Now, of course, the Swiss cows all wear bells. Throw in a few sheep and goats, similarly bedecked, and you’ve got quite a symphony going on, all the time. In Switzerland (and most of densely populated Europe, for that matter), we quickly learned farmers use whatever space they can get their hands on.
Cows grazing in high alpine pastures for the summer were apt to appear in a field near you when autumn rolled around. We once woke up to the sound of tinkling bells and found an entire flock of sheep had moved in to the vacant lot next door. By the end of the month they had eaten it bald and gone elsewhere, seeking greener pastures! And they weren’t hard to track down. Just follow the sound of bells!
Listening for this kind of farmyard music while exploring Farvagny on foot quickly became a morning ritual for my older daughter and me. As we passed by the fromagerie down the street on our very first walk, the woman who lived upstairs threw open the shutters. She smiled and sang out a friendly “Bonjour!”
“Oh my gosh, Mom,” my daughter declared. “We’re living on the set of Beauty and the Beast!”
And she was right. Switzerland is picture postcard pretty, all of the time. Very Disney. Snow-capped mountains, pretty lakes, Heidi-esque villages – we never grew tired of it!
When not hiking scenic mountain paths or checking out nearby world-class cities
like Zurich or Bern, we took off across the border in search of new cultures to
explore. With Switzerland smack dab in the middle of everything, heading to a new country was a snap. More than once on a lazy Sunday afternoon, we hopped in the car and headed to France or Germany or tiny, little Lichtenstein, for dinner. Frequent favourite Evian, home of the world-famous mineral waters, was less than an hour away!
But did we miss home? Of course.
The girls pined for friends and the familiar, describing in nostalgic detail all the
delights of life back in BoQ to their new Swiss friends: loonie shakes at Reid’s
Dairy, Canada Day fireworks at Zwick’s, acting in plays at Pinnacle Playhouse, swimming at the local YMCA. And despite frequent outings to English cinema, where the movie screen runs both French and German subtitles simultaneously, the return of warm weather had them both yearning for a good old-fashioned North American style drive-in.
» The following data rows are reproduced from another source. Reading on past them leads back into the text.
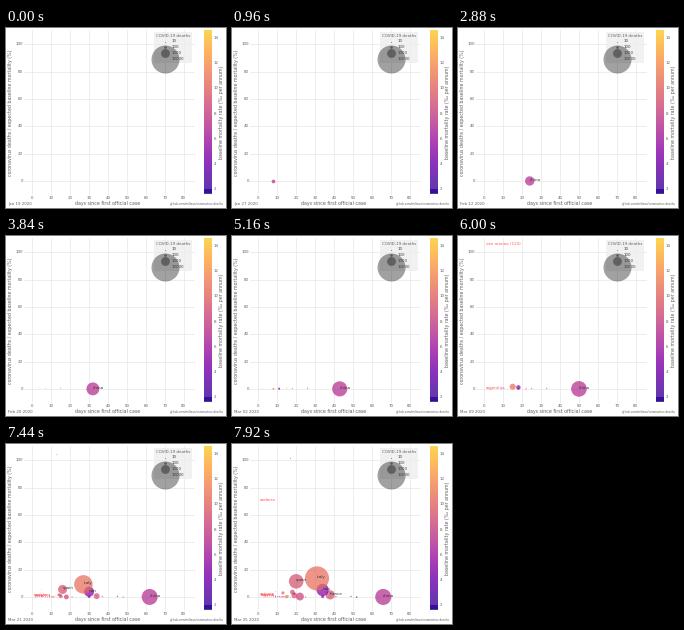
Write a matplotlib script that moves like this. It is 220 px wide and 180 px high and loops after 8000 ms.

```python
import random

import matplotlib.pyplot as plt
import numpy as np
from matplotlib.animation import FuncAnimation
from matplotlib.colors import LinearSegmentedColormap, Normalize
from matplotlib.patches import FancyBboxPatch, Rectangle

W, H, DPI = 220, 180, 100
PT = 72 / DPI                      # points per pixel
STEP, LOOP, DAY = 40, 8000, 120    # ms
LAST = 66
INK, RED, GRID = "#606060", "#ff3b3b", "#e6e6e6"

plt.rcParams["font.family"] = "DejaVu Sans"
cmap = LinearSegmentedColormap.from_list(
    "warm", plt.get_cmap("plasma")(np.linspace(0.06, 0.89, 128)))
norm = Normalize(1.6, 14.64)

# name, day of first death, population (M), yearly deaths per 1000,
# deaths on the last day, growth power
MAJOR = [
    ("china", 0, 1395, 7.1, 3287, 1),
    ("philippines", 14, 107, 5.9, 35, 9),
    ("france", 28, 67, 9.2, 1100, 8),
    ("iran", 32, 82, 4.8, 1934, 3.2),
    ("south korea", 32, 51.6, 5.7, 125, 2),
    ("italy", 35, 60.4, 10.5, 7400, 3.8),
    ("united states", 44, 327, 8.3, 801, 5),
    ("spain", 46, 46.7, 9.1, 2696, 4.2),
    ("united kingdom", 47, 66, 9.3, 422, 3.7),
    ("netherlands", 48, 17, 8.8, 276, 4),
    ("switzerland", 47, 8.5, 7.9, 86, 3),
    ("germany", 51, 83, 11.3, 149, 4),
    ("belgium", 53, 11.4, 9.6, 122, 3),
    ("san marino", 49, 0.0338, 8.78, 14, 0.8),
    ("argentina", 49, 44, 7.6, 6, 1),
    ("bahrain", 57, 1.64, 2.4, 4, 0.6),
    ("cayman islands", 57, 0.065, 5.56, 1, 1),
    ("andorra", 65, 0.077, 6.77, 1, 1),
]
MINOR = {
    17: "hong kong", 25: "japan", 28: "taiwan", 41: "australia,thailand",
    46: "iraq", 50: "egypt", 51: "canada,lebanon", 52: "morocco,panama",
    53: "greece,ireland,poland,indonesia,sweden",
    54: "algeria,norway,bulgaria,india",
    55: "ecuador,austria,azerbaijan,ukraine",
    56: "denmark,slovenia,sudan",
    57: "guatemala,hungary,portugal,luxembourg,romania,albania,turkey",
    58: "brazil,malaysia,dominican republic", 59: "croatia,moldova,cuba",
    60: "costa rica,pakistan,russia", 61: "peru,tunisia,mexico",
    62: "israel,finland,lithuania", 63: "serbia,chile,colombia",
    64: "cyprus,ghana,czechia", 65: "estonia,bosnia,nigeria",
}
CHINA = ([0, 3, 15, 24, 32, 43, 50, 58, 66],
         [3, 17, 400, 1114, 2122, 2915, 3123, 3231, 3287])

rng = random.Random(4)
countries = list(MAJOR)
for first, names in MINOR.items():
    for name in names.split(","):
        countries.append((name, first, 10 ** rng.uniform(0.4, 1.5),
                          rng.uniform(5, 13), (LAST - first) ** 0.8, 0.8))


def X(days):
    return 26.3 + 1.893 * days


def Y(percent):
    return 153.2 - 1.37 * percent


def area(deaths):
    radius = 14 * np.sqrt(np.asarray(deaths) / 10000)
    return (2 * radius * PT) ** 2


fig = plt.figure(figsize=(W / DPI, H / DPI), dpi=DPI, facecolor="white")
ax = fig.add_axes([0, 0, 1, 1])
ax.axis("off")


def label(x, y, s, size=4, color=INK, ha="left", va="center", **kw):
    return ax.text(x, y, s, fontsize=size * PT, color=color,
                   ha=ha, va=va, **kw)


for d in range(0, 90, 10):
    ax.plot([X(d)] * 2, [2, 166], color=GRID, lw=0.5, zorder=0)
    label(X(d), 170, str(d), ha="center")
for p in range(0, 101, 20):
    ax.plot([18, 188], [Y(p)] * 2, color=GRID, lw=0.5, zorder=0)
    label(17, Y(p), str(p), ha="right")

ax.imshow(np.linspace(1, 0, 164)[:, None], cmap=cmap, alpha=0.8,
          extent=(198, 206, 166, 2), aspect="auto")
ax.add_patch(Rectangle((198, 161), 8, 4, fc=cmap(0.0), ec="none", alpha=0.8))
for rate in range(2, 15, 2):
    label(207.5, 166 - 164 * norm(rate), str(rate))

label(102, 175, "days since first official case", 4.75, ha="center")
label(5, 85, "coronavirus deaths / expected baseline mortality (%)", 4.75,
      ha="center", rotation=90)
label(215.5, 84, "baseline mortality rate (‰ per annum)", 4.75,
      ha="center", rotation=90)
label(217.5, 176.5, "github.com/miltavo/coronavirus-deaths", 2.7, ha="right")
date = label(2, 176, "")

ax.add_patch(FancyBboxPatch((149, 5), 36, 29,
                            boxstyle="round,pad=1,rounding_size=1",
                            fc="#eeeeee", ec="none", alpha=0.8, zorder=1))
label(167, 8, "COVID-19 deaths", ha="center", zorder=4)
for n, y in zip((10, 100, 1000, 10000), (13.5, 19, 25, 31)):
    ax.scatter([158.7], [y], s=area(n), color="black", alpha=0.37,
               linewidths=0, zorder=3)
    label(166, y, str(n), color="#404040", zorder=4)

bubbles = ax.scatter([], [], s=[], linewidths=0, zorder=2)
ax.set_xlim(0, W)
ax.set_ylim(H, 0)
tags = []


def day_name(day):
    n = day + 19
    if n <= 31:
        return f"Jan {n:02d} 2020"
    if n <= 60:
        return f"Feb {n - 31:02d} 2020"
    return f"Mar {n - 60:02d} 2020"


def death_count(name, age, span, final, power):
    if name == "china":
        return np.interp(age, *CHINA)
    return max(1, round(final * (age / span) ** power))


def draw(frame):
    day = frame * STEP // DAY
    date.set_text(day_name(day))
    while tags:
        tags.pop().remove()
    points, sizes, rates = [], [], []
    for name, first, people, rate, final, power in countries:
        age = day - first
        if age < 1:
            continue
        deaths = death_count(name, age, LAST - first, final, power)
        expected = people * 1000 * rate / 365 * age
        percent = 100 * deaths / expected
        x, y = X(age), Y(min(percent, 105))
        if percent < 110:
            points.append((x, y))
            sizes.append(area(deaths))
            rates.append(rate)
        if age == 1 and name != "china":
            text = f"{name} ({percent:.0f})" if percent > 100 else name
            tags.append(label(x, y, text, color=RED, va="baseline",
                              alpha=0.85, zorder=5))
        elif deaths >= 1000:
            tags.append(label(x, y, name, color="#333333", va="baseline",
                              zorder=5))
    bubbles.set_offsets(np.array(points).reshape(-1, 2))
    bubbles.set_sizes(np.array(sizes))
    bubbles.set_facecolor(cmap(norm(np.array(rates)), alpha=0.72))
    return [bubbles, date, *tags]


anim = FuncAnimation(fig, draw, frames=LOOP // STEP, interval=STEP,
                     init_func=lambda: draw(0), repeat=True,
                     repeat_delay=0, blit=False)
plt.show()
```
Armed with the knowledge a year passes in the blink of an eye, their parents reveled in all their temporary new home had to offer:
– Checking out mountain views from the Observation Tower atop nearby Mt. Gibloux vs sweeping vistas of rolling hills and Canadian forest visible at Sager’s Conservation area
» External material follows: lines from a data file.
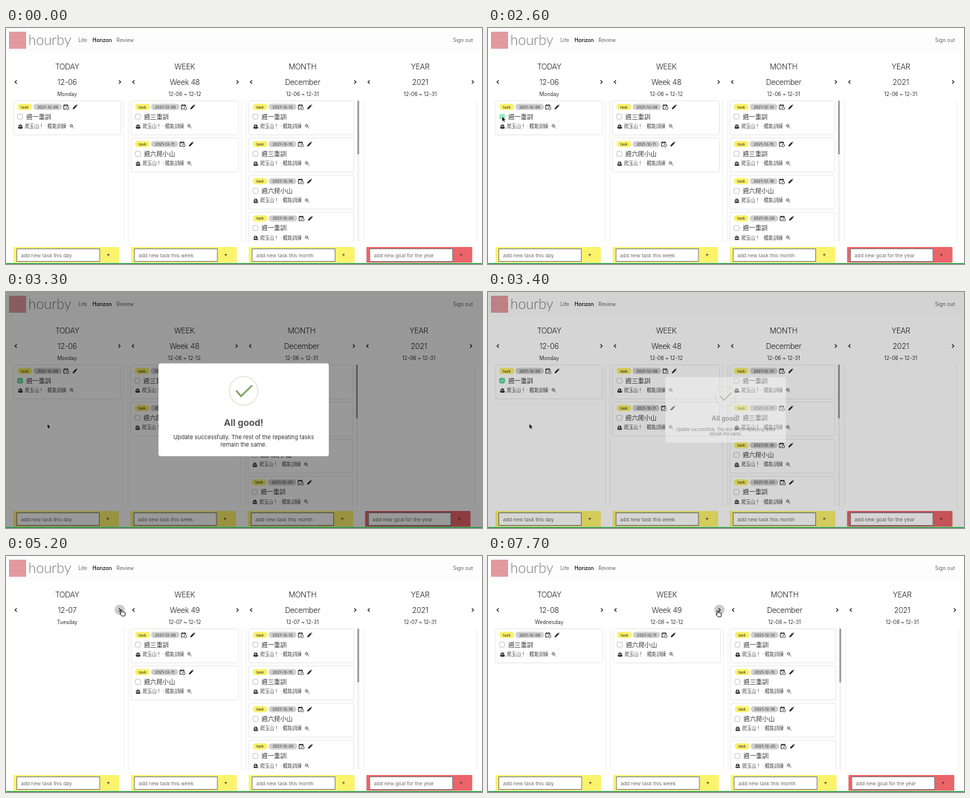
An HTML page that plays this animation: 640x319 px, repeating every 8 s.

```html
<!DOCTYPE html>
<html lang="en">
<head>
<meta charset="utf-8">
<title>Planner</title>
<style>
html, body { margin: 0; width: 100%; height: 100%; overflow: hidden; background: #fff; }
svg { display: block; width: 640px; height: 319px; }
text { font: 7px Inter, "Noto Sans CJK TC", "Noto Sans CJK", sans-serif; letter-spacing: -.06px; fill: #333; }
.mid { text-anchor: middle; }
.head { font-size: 10.2px; font-weight: 350; letter-spacing: -.25px; fill: #222; }
.nav { fill: #666; }
.brand { font: 300 19px Lato, sans-serif; fill: #777; }
.pill { font-size: 5.3px; text-anchor: middle; }
.title { font: 300 8.4px "Noto Sans CJK TC", "Noto Sans CJK", sans-serif; letter-spacing: 0; }
.goal { font-size: 6.3px; letter-spacing: 0; fill: #444; }
.hint { font-size: 6.8px; fill: #6c6c6c; }
.plus { font-weight: 600; text-anchor: middle; }
.line { fill: none; stroke: #333; }
#dialog .title { font: 600 12.3px Inter, sans-serif; fill: #444; }
#dialog .body { font-size: 7.8px; }
</style>
</head>
<body>
<svg viewBox="0 0 640 319">
  <defs>
    <clipPath id="list"><rect y="97.5" width="640" height="192"/></clipPath>
    <filter id="shadow" x="-10%" y="-20%" width="120%" height="150%">
      <feDropShadow dx="0" dy="1" stdDeviation="1.1" flood-opacity=".32"/>
    </filter>
    <g id="calendar">
      <path class="line" d="M6 3V1H.5V6.6H3M.5 1.7H6M1.7 0V1M4.8 0V1"/>
      <circle class="line" cx="5.6" cy="5.4" r="1.8" stroke-width=".8"/>
    </g>
    <path id="pencil" d="M0 6.5V5L4.1.9L5.6 2.4L1.5 6.5ZM4.6.5L5.1 0L6.5 1.4L6 1.9Z" fill="#222"/>
    <path id="boat" d="M2.6 0V4H.3ZM3.3.3Q6 2 6.2 4H3.3ZM0 4.7H6.8L6 6.6H1Z" fill="#222"/>
    <path id="lens" class="line" stroke-width=".7" d="M4 2.1A1.8 1.8 0 1 1 .4 2.1A1.8 1.8 0 1 1 4 2.1M3.5 3.5L5.6 5.6M1.5 2.1H2.9"/>
  </defs>
  <rect width="640" height="34" fill="#fdfdfd"/>
  <rect x="4" y="5" width="23" height="23" fill="#e29a9f"/>
  <text class="brand" x="30" y="22.5">hourby</text>
  <text class="nav" x="97.2" y="19.2">Life</text>
  <text x="116.3" y="19.2" style="fill:#000;font-weight:500">Horizon</text>
  <text class="nav" x="148.6" y="19.2">Review</text>
  <text class="nav" x="601" y="19.2">Sign out</text>
  <g id="page"></g>
  <rect id="dim" width="640" height="319"/>
  <g id="dialog">
    <rect x="205" y="96.5" width="229" height="125.5" rx="3" fill="#fff"/>
    <circle cx="319.5" cy="133.7" r="19.3" fill="none" stroke="#e4ecd9" stroke-width="1.6"/>
    <path id="tick" d="M309.5 133.3L316 140.8L331 126.3" fill="none" stroke="#78a162" stroke-width="2.2" pathLength="1" stroke-dasharray="1 2"/>
    <text class="mid title" x="319.5" y="180.8">All good!</text>
    <text class="mid body" x="319.5" y="199.3">Update successfully. The rest of the repeating tasks</text>
    <text class="mid body" x="319.5" y="208.6">remain the same.</text>
  </g>
  <path id="arrow" d="M0 0V6.8L1.5 5.4L2.6 7.8L3.8 7.3L2.7 5H4.8Z" stroke="#fff" stroke-width=".4"/>
  <path id="hand" d="M0 .7Q.8-.6 1.6.7V3.2Q2.4 2.6 3 3.4Q3.9 2.8 4.4 3.7Q5.6 3.3 5.8 4.5V6.5Q5.6 7.6 5 8.6H1.2L-1.5 5.4Q-1.4 4.3 0 5.2Z" fill="#fff" stroke="#111" stroke-width=".9"/>
  <rect y="317.8" width="640" height="1.2" fill="#1c9634"/>
</svg>
<script>
const LOOP = 8000, DIALOG_IN = 2710, DIALOG_OUT = 3313;
const $ = id => document.getElementById(id);
const clamp = v => Math.max(0, Math.min(1, v));
const NAMES = { "一": "週一重訓", "三": "週三重訓", "六": "週六爬小山" };
const MONTH = [["13", "一"], ["15", "三"], ["18", "六"], ["20", "一"]];
const DAYS = ["Monday", "Tuesday", "Wednesday"];

// Pointer path: time, x, y
const PATH = [[1400, -8, 185], [1700, 5, 160], [1900, 5, 160], [2500, 19, 119.5], [2720, 19, 119.5],
  [3150, 55.5, 178], [3650, 55.5, 178], [3800, 107.7, 128], [4300, 154.5, 72.5], [6650, 154.5, 72.5], [7500, 308, 73.5]];

function track(t) {
  const i = PATH.findIndex(p => p[0] > t);
  if (i < 0) return PATH[PATH.length - 1].slice(1);
  if (!i) return [-20, 185];
  const a = PATH[i - 1], b = PATH[i], u = (t - a[0]) / (b[0] - a[0]);
  const k = u * u * (3 - 2 * u);
  return [a[1] + (b[1] - a[1]) * k, a[2] + (b[2] - a[2]) * k];
}

const text = (x, y, s, cls = "") => `<text class="${cls}" x="${x}" y="${y}">${s}</text>`;
const box = (x, y, w, h, style) => `<rect x="${x}" y="${y}" width="${w}" height="${h}" ${style}/>`;
const use = (id, x, y) => `<use href="#${id}" x="${x}" y="${y}"/>`;

function card([day, kind], row, width, check, lifted) {
  const date = "2021-12-" + day, pill = 40 - date.split("1").length + 1;
  const fill = ["#fff", "#93ecc0", "#5bd694"][check];
  return `<g transform="translate(0 ${row * 50.2})">` +
    box(10, 98.5, width, 46, `rx="2" fill="#fff" stroke="#e9e9e9" ${lifted ? 'filter="url(#shadow)"' : ""}`) +
    box(15.5, 102.6, 19.5, 8.2, 'rx="4.1" fill="#faf066"') + text(25.2, 108.6, "task", "pill") +
    box(37, 102.6, pill, 8.2, 'rx="4.1" fill="#cfcfcf"') + text(37 + pill / 2, 108.6, date, "pill") +
    use("calendar", 39.2 + pill, 103.2) + use("pencil", 51.8 + pill, 103.2) +
    box(15.6, 116.4, 6.8, 6.8, `rx="1.2" fill="${fill}" stroke="${check ? fill : "#bbb"}" stroke-width=".8"`) +
    (check === 2 ? '<path d="M17.2 119.8L18.5 121.3L21 118.3" fill="none" stroke="#fff"/>' : "") +
    text(27.2, 122.6, NAMES[kind], "title") +
    use("boat", 16, 129.4) + text(25.3, 135, "爬玉山！ · 體能訓練", "goal") + use("lens", 85.6, 130) + "</g>";
}

function chevron(x, dir, hot) {
  return (hot ? `<circle cx="${x}" cy="72.7" r="7" fill="#ccc"/>` : "") +
    `<path d="M${x - dir * 1.2} 70.6l${dir * 2.4} 2.4l${-dir * 2.4} 2.4" fill="none" stroke="#222" stroke-width="1.1"/>`;
}

function drawPage({ step, check, lifted, pitch, hot }) {
  const day = "0" + (6 + step), from = "12-" + day + " ~ ";
  const week = [["08", "三"], ["11", "六"]];
  const columns = [
    ["TODAY", "12-" + day, DAYS[step], [[["06", "一"]], [], [week[0]]][step], "task this day"],
    ["WEEK", "Week " + (step ? 49 : 48), from + "12-12", step < 2 ? week : [week[1]], "task this week"],
    ["MONTH", "December", from + "12-31", MONTH, "task this month"],
    ["YEAR", "2021", from + "12-31", [], "goal for the year"]
  ];
  $("page").innerHTML = columns.map(([head, label, sub, cards, hint], i) => {
    const shrink = 158.2 - pitch;
    return `<g transform="translate(${i * pitch} 0)">` +
      text(82.2, 56, head, "mid head") + text(82.2, 77, label, "mid head") + text(82.2, 92, sub, "mid") +
      chevron(13.3, -1, hot === i * 2) + chevron(153 - shrink, 1, hot === i * 2 + 1) +
      `<path d="M${i ? 6.4 : -5} 98V289M${pitch} 98V289" stroke="#ebebeb" stroke-width=".8"/>` +
      `<g clip-path="url(#list)">` +
      cards.map((c, row) => card(c, row, (i === 2 ? 141.5 : 144.5) - shrink, i ? 0 : check, !i && lifted)).join("") + "</g>" +
      (i === 2 ? box(156 - shrink, 98, 2.4, 191, 'fill="#f1f1f1"') + box(156.2 - shrink, 98, 2, 73, 'rx="1" fill="#8c8c8c"') : "") +
      box(10, 296, 142.3 - shrink, 21.3, `rx="1" fill="${i === 3 ? "#eb6468" : "#fcf36c"}"`) +
      box(14.5, 298.5, 111.5 - shrink, 17, 'fill="#fff" stroke="#808080"') +
      text(20, 309.5, "add new " + hint, "hint") + text(137.5 - shrink, 309.4, "+", "plus") + "</g>";
  }).join("");
}

// Popup scale: overshoot on entry, shrink on exit
function popScale(t) {
  if (t >= DIALOG_OUT) return 1 - .5 * clamp((t - DIALOG_OUT) / 150);
  const u = clamp((t - DIALOG_IN) / 300);
  return u < .45 ? .7 + .35 * u / .45 : u < .8 ? 1.05 - .1 * (u - .45) / .35 : .95 + .05 * (u - .8) / .2;
}

let lastKey;
function draw(t) {
  const [x, y] = track(t);
  const step = t < 4900 ? 0 : t < 6200 ? 1 : 2;
  const pitch = t >= 2000 && t < 3650 ? 157.6 : 158.2;
  let hot = -1;
  for (let i = 0; i < 8; i++) {
    const cx = (i >> 1) * pitch + (i % 2 ? 153 : 13.3);
    if (Math.hypot(x - cx, y - 73) < 7) hot = i;
  }
  const state = {
    step, pitch, hot,
    check: step || t < 2500 ? 0 : t < 2700 ? 1 : 2,
    lifted: t > 3650 && y > 98 && y < 145 && x < 155
  };
  const key = JSON.stringify(state);
  if (key !== lastKey) drawPage(state);
  lastKey = key;

  const enter = clamp((t - DIALOG_IN) / 100), leave = clamp((t - DIALOG_OUT) / 150);
  $("dim").setAttribute("opacity", .4 * enter * (1 - leave));
  $("dialog").setAttribute("opacity", enter * (1 - leave));
  $("dialog").setAttribute("transform", `translate(319.5 159.2) scale(${popScale(t)}) translate(-319.5 -159.2)`);
  const drawn = clamp((t - DIALOG_IN - 380) / 200);
  $("tick").setAttribute("stroke-dashoffset", 1 - drawn);
  $("tick").setAttribute("visibility", drawn ? "visible" : "hidden");

  for (const [id, on] of [["arrow", hot < 0], ["hand", hot >= 0]]) {
    $(id).setAttribute("transform", `translate(${x} ${y})`);
    $(id).setAttribute("visibility", on ? "visible" : "hidden");
  }
}

function tick() {
  draw(performance.now() % LOOP);
  requestAnimationFrame(tick);
}
tick();
</script>
</body>
</html>
```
– Sampling exotic new veggies like Chou Pomme and comparing them to the bounty found at markets back in Belleville or Quinte West
– Discerning the differences between delicious Gruyere cheese and old Canadian cheddar
– Drinking excellent Swiss Pinot Noir with new friends. Fabulous.
But even we hankered for a little English conversation at times – less of a strain on our aging brains!
Yet despite our occasional “brain-freezes” when operating in a second language, we thoroughly enjoyed getting to know the people of Farvagny. As is so often the case, those moments of human interaction stand out as highlights. The other day a postcard arrived from some Swiss friends on vacation in France and the day before that, a wonderfully, chatty email en français from a neighbour!
Last Saturday, my younger daughter set an alarm at an unusually early hour for a weekend morning. Why? She needed to work around the six hour time difference between Farvagny and BoQ in order to Facetime with her Swiss BFF. I think they were dishing about respective homework assignments, but I’m not totally sure. My French certainly improved, but hers is unbelievable!
We are indeed over the moon to be home again, but we’ll never forget our amazing year living on the set of Beauty and the Beast. It’s great to have friends on both sides of the Atlantic!